◆ **Problem to work on**: Find and copy each line of the records where the string "bend" shows up.

◆ **Source material**:
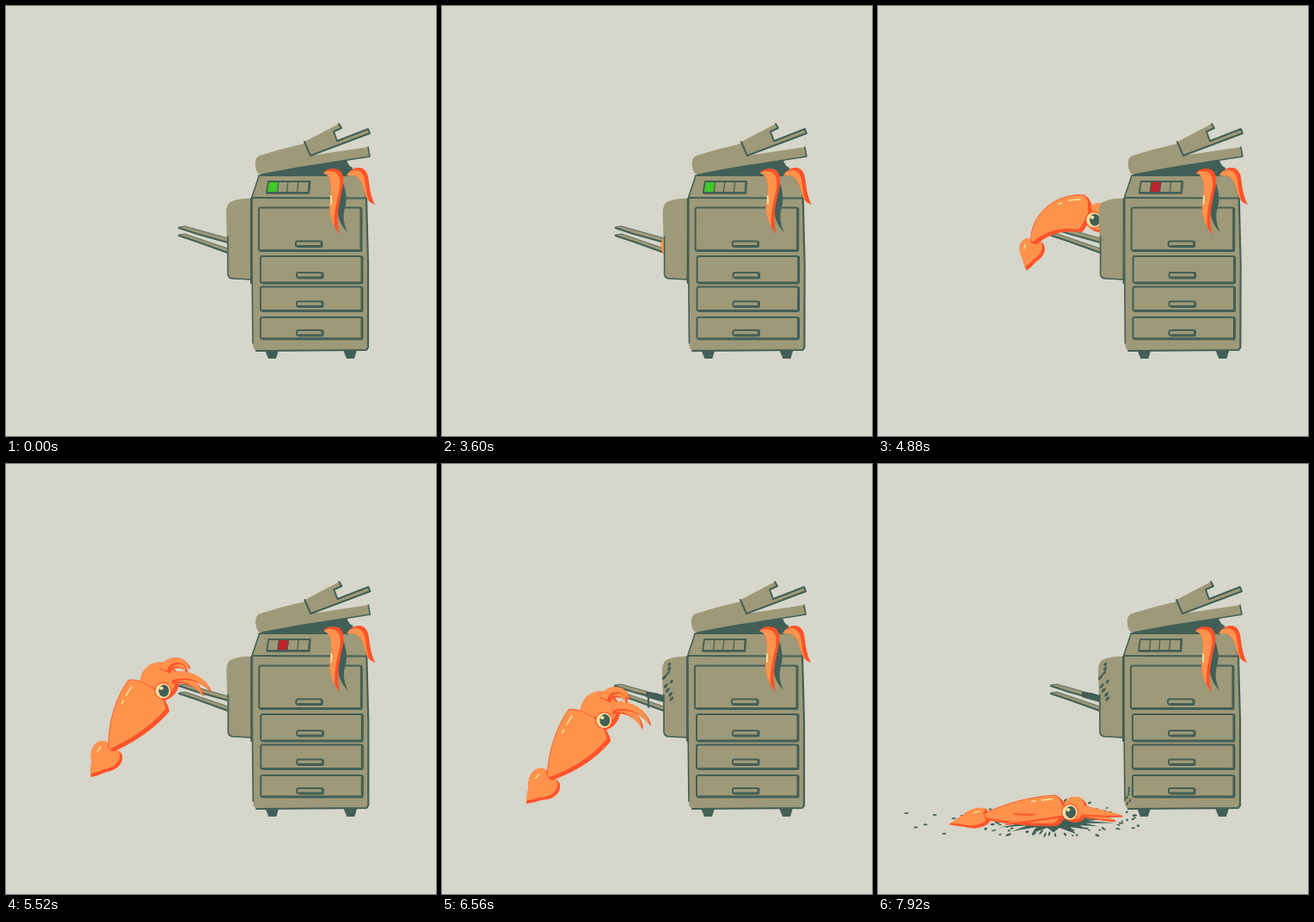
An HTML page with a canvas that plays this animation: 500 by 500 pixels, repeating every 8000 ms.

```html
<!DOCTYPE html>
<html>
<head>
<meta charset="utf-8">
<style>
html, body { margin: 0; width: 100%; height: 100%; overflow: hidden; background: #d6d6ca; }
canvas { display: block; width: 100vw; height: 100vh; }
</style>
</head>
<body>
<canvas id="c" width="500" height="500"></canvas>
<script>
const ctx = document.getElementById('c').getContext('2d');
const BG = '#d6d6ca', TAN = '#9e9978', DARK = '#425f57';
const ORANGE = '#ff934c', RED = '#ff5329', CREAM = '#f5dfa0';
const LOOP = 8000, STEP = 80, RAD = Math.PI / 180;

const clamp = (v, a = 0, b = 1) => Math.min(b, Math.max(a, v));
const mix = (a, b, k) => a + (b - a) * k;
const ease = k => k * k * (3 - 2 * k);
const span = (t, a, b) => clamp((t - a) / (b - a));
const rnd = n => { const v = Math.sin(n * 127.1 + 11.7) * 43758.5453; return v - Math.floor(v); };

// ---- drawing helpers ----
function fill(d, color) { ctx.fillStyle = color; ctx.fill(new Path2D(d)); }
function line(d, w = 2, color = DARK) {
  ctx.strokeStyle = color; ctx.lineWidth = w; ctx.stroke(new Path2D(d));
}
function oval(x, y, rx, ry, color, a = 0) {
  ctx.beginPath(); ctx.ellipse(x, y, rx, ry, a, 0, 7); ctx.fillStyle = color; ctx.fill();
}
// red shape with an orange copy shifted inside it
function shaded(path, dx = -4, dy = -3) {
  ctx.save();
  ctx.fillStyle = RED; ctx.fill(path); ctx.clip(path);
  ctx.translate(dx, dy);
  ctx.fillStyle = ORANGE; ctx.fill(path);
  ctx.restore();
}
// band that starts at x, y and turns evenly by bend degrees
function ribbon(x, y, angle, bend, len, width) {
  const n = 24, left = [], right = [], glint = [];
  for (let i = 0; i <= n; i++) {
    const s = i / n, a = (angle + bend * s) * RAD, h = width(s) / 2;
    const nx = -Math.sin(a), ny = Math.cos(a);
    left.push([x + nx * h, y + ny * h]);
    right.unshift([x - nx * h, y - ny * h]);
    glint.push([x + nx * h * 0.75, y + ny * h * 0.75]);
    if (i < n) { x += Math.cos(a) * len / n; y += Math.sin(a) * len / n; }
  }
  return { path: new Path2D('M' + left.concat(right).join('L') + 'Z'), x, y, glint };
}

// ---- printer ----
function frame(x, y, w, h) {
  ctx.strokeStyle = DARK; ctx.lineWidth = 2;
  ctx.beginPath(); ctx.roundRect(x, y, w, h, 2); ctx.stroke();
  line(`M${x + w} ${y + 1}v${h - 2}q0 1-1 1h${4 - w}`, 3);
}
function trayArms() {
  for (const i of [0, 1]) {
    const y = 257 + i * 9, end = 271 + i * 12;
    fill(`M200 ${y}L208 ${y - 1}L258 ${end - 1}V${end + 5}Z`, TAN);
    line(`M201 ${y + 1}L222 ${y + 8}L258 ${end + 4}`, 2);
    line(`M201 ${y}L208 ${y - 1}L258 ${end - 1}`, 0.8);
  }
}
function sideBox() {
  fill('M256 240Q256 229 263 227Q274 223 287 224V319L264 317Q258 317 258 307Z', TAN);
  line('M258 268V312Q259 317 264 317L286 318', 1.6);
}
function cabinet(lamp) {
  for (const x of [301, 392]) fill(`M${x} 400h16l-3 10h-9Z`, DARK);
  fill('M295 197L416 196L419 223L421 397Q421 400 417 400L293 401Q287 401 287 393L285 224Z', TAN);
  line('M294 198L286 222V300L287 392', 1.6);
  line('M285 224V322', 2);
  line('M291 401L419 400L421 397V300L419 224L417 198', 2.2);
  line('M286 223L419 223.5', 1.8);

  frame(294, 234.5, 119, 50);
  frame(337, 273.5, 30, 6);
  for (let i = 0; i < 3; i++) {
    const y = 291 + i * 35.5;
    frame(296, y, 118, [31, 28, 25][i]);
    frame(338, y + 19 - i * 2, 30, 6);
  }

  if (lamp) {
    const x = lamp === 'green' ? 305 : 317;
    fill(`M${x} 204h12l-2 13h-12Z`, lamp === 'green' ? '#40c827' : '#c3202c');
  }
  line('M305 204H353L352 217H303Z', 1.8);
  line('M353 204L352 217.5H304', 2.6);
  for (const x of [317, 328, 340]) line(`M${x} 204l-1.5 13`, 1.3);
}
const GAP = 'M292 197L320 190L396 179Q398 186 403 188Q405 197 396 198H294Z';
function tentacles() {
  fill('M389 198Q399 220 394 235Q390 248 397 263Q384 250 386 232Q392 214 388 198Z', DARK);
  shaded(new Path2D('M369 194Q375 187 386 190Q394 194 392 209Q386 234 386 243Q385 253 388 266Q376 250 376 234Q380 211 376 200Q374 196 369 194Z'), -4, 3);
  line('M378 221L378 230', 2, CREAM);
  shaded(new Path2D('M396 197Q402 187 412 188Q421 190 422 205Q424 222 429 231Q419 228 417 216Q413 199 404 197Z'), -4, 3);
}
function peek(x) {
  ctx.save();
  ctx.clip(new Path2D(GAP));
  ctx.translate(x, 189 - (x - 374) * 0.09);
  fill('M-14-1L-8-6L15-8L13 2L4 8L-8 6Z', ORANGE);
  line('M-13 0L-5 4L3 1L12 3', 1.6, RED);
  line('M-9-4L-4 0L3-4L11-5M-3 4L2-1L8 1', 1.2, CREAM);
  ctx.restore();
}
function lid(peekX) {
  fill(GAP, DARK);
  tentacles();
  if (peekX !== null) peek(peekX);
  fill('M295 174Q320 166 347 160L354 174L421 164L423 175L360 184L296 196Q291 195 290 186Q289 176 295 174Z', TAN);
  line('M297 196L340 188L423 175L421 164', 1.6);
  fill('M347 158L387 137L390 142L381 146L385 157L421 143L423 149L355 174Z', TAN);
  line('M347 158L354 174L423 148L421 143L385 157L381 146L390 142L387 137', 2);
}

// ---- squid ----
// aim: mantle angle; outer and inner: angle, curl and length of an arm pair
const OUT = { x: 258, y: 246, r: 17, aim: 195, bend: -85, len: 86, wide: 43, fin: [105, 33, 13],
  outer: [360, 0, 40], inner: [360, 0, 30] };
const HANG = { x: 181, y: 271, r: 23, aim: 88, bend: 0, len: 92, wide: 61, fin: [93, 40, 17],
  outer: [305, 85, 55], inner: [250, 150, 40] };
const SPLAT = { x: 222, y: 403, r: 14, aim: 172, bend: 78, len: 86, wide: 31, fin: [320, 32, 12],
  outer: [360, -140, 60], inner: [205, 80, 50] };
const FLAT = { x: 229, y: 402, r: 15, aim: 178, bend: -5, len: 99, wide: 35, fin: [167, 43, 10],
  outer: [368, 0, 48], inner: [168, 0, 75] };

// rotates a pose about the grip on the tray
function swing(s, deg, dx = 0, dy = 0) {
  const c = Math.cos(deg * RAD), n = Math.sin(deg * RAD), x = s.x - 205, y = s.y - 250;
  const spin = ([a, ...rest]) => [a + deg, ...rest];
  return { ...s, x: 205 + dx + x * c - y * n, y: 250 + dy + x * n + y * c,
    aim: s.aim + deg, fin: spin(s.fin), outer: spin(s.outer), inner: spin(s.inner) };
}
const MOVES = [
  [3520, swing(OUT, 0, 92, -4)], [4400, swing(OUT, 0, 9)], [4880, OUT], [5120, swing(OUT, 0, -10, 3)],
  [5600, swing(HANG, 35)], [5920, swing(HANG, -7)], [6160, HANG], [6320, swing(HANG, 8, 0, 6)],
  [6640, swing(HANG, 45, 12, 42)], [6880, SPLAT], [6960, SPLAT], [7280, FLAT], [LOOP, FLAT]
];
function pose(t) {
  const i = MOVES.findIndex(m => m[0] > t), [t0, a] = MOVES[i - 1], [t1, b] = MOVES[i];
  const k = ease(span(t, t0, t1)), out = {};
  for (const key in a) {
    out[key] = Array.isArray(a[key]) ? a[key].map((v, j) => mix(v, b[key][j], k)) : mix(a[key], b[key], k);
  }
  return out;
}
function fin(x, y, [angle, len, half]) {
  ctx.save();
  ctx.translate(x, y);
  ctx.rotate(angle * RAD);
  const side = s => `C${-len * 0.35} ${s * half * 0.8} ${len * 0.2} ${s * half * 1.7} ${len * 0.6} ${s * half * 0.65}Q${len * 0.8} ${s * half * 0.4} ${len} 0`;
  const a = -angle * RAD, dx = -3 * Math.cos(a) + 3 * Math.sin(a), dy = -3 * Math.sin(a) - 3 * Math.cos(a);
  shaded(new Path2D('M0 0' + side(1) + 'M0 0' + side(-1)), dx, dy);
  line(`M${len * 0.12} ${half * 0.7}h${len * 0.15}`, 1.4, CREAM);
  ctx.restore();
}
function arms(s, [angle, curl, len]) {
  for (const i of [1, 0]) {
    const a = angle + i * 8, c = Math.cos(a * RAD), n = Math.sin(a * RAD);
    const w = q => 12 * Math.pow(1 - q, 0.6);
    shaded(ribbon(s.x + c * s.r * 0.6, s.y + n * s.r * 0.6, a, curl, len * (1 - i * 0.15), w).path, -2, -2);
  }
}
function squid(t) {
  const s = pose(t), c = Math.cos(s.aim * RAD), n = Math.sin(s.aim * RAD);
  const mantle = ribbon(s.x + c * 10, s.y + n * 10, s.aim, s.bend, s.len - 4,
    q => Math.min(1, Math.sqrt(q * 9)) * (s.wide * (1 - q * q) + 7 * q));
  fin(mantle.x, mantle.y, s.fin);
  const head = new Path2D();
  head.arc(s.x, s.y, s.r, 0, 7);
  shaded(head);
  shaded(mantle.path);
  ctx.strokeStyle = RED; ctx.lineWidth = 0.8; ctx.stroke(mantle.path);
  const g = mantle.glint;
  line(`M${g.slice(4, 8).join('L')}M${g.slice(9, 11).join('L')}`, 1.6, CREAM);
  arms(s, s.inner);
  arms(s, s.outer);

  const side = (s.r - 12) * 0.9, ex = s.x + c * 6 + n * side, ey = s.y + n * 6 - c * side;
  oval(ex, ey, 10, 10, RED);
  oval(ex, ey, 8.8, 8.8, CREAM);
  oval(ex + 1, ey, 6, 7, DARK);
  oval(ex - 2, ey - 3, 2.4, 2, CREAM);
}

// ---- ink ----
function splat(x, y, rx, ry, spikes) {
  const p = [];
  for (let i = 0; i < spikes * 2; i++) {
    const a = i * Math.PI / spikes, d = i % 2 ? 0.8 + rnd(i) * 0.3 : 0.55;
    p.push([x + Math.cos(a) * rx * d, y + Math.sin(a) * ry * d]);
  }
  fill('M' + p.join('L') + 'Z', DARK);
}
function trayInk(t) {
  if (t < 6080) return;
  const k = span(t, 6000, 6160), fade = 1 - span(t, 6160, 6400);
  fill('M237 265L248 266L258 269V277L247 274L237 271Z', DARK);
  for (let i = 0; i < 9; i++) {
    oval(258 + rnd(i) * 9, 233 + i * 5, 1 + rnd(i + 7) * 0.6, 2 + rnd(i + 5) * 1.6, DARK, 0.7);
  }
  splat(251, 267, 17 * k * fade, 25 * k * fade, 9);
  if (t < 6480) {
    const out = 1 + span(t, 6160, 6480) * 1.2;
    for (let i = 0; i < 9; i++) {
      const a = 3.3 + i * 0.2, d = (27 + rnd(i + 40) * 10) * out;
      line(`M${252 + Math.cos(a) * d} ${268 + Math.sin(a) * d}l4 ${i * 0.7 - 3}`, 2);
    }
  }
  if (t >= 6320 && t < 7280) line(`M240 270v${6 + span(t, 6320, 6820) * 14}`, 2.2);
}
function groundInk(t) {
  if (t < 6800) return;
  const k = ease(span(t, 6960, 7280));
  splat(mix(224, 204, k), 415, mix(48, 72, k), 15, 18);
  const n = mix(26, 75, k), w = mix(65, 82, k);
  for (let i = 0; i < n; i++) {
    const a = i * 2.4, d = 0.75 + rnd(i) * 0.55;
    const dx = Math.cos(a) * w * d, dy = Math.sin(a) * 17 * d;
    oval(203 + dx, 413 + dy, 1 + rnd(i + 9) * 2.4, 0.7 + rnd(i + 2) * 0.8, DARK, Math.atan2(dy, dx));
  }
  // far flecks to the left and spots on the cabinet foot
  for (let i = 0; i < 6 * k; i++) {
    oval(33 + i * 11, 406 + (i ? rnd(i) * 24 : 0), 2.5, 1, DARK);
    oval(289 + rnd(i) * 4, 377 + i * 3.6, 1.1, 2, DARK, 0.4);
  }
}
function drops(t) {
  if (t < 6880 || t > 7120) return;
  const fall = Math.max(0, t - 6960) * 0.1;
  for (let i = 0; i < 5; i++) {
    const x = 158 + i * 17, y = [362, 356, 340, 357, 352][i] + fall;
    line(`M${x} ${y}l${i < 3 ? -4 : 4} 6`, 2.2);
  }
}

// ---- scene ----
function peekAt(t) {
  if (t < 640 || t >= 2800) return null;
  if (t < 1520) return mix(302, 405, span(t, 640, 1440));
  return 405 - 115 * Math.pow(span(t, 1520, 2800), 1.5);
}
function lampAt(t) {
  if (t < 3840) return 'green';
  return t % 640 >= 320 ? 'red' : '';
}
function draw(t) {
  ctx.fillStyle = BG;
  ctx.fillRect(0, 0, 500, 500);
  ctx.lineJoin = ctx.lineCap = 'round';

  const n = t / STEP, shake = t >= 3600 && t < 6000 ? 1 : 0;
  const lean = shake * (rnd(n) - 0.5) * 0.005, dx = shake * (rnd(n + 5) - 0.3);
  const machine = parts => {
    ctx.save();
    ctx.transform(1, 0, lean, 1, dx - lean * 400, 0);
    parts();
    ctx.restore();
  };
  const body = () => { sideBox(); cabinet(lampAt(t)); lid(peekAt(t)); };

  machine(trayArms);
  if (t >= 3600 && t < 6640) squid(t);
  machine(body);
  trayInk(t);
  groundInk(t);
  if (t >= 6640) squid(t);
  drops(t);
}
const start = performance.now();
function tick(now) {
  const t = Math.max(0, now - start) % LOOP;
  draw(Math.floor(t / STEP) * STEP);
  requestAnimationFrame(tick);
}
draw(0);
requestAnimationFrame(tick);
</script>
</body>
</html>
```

◆ **Written reply**:
// band that starts at x, y and turns evenly by bend degrees
function ribbon(x, y, angle, bend, len, width) {
    const s = i / n, a = (angle + bend * s) * RAD, h = width(s) / 2;
const OUT = { x: 258, y: 246, r: 17, aim: 195, bend: -85, len: 86, wide: 43, fin: [105, 33, 13],
const HANG = { x: 181, y: 271, r: 23, aim: 88, bend: 0, len: 92, wide: 61, fin: [93, 40, 17],
const SPLAT = { x: 222, y: 403, r: 14, aim: 172, bend: 78, len: 86, wide: 31, fin: [320, 32, 12],
const FLAT = { x: 229, y: 402, r: 15, aim: 178, bend: -5, len: 99, wide: 35, fin: [167, 43, 10],
  const mantle = ribbon(s.x + c * 10, s.y + n * 10, s.aim, s.bend, s.len - 4,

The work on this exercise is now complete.